=== Section Start ===

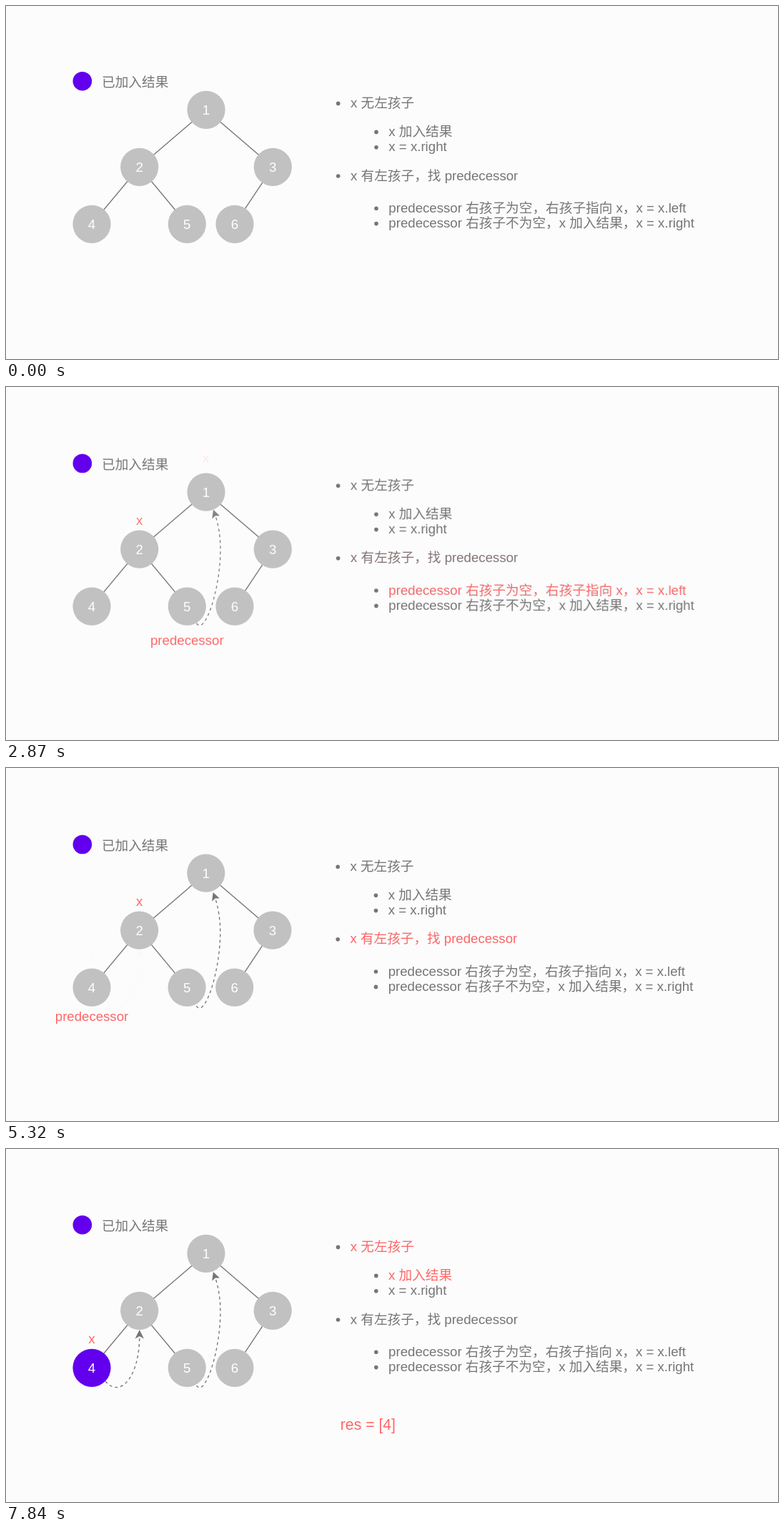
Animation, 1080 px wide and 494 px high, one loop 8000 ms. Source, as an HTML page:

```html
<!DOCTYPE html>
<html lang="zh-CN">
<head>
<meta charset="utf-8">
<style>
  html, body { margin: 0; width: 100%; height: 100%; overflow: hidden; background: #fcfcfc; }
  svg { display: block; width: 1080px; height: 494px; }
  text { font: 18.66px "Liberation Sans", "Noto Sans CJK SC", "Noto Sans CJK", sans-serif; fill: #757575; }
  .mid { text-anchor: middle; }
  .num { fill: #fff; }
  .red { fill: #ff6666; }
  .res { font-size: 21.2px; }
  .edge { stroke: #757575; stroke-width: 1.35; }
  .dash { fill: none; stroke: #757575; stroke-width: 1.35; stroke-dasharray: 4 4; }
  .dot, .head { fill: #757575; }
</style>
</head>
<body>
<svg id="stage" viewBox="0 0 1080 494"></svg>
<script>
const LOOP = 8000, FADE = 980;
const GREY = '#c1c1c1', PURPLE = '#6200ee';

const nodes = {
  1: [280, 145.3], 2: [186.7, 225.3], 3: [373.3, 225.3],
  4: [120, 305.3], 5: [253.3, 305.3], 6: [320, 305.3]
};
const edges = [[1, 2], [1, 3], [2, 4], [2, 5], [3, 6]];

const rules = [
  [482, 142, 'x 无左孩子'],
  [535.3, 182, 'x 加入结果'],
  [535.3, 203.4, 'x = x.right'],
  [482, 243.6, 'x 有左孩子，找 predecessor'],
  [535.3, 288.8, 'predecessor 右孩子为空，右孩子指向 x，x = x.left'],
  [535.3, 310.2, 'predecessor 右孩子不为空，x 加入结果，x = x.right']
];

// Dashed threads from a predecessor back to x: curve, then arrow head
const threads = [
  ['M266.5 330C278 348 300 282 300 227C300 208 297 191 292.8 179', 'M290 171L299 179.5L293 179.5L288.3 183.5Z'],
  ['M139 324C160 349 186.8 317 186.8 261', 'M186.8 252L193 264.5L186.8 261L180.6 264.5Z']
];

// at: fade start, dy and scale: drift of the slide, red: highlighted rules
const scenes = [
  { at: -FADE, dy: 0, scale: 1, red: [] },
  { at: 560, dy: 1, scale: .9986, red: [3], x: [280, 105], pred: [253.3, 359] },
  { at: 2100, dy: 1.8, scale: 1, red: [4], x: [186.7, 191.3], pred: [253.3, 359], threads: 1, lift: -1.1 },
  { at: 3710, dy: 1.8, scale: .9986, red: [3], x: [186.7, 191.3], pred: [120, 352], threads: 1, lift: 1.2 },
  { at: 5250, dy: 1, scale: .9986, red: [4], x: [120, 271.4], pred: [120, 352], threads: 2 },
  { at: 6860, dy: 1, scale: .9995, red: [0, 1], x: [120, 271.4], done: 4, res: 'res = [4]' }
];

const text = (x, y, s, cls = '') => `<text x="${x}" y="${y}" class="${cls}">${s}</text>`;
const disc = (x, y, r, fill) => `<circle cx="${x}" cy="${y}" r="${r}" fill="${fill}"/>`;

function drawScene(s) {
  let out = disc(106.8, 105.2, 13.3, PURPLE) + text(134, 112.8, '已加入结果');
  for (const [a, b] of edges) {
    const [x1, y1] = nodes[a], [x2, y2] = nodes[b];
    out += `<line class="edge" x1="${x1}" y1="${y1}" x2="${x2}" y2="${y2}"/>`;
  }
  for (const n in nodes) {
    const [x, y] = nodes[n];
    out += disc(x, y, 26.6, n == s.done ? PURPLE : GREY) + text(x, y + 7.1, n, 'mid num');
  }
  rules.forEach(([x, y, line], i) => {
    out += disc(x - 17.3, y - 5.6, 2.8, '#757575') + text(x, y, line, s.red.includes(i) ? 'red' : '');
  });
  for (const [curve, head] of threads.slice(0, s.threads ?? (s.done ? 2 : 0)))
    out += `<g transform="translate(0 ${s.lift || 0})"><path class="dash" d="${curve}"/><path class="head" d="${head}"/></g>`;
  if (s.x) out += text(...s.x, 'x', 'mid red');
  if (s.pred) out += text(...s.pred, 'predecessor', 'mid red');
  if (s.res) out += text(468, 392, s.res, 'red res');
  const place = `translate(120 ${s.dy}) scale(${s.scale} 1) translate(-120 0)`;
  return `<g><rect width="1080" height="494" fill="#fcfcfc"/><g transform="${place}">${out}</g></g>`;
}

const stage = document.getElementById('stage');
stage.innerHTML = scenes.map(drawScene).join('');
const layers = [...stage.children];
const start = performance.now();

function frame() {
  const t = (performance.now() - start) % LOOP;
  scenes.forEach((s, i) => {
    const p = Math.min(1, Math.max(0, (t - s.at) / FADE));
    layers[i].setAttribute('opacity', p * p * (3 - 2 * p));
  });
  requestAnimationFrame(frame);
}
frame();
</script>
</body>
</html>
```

=== Section End ===

Your task:
What lines in the data above contain the word "scenes"? Copy them all.

Exercise solution:
const scenes = [
stage.innerHTML = scenes.map(drawScene).join('');
  scenes.forEach((s, i) => {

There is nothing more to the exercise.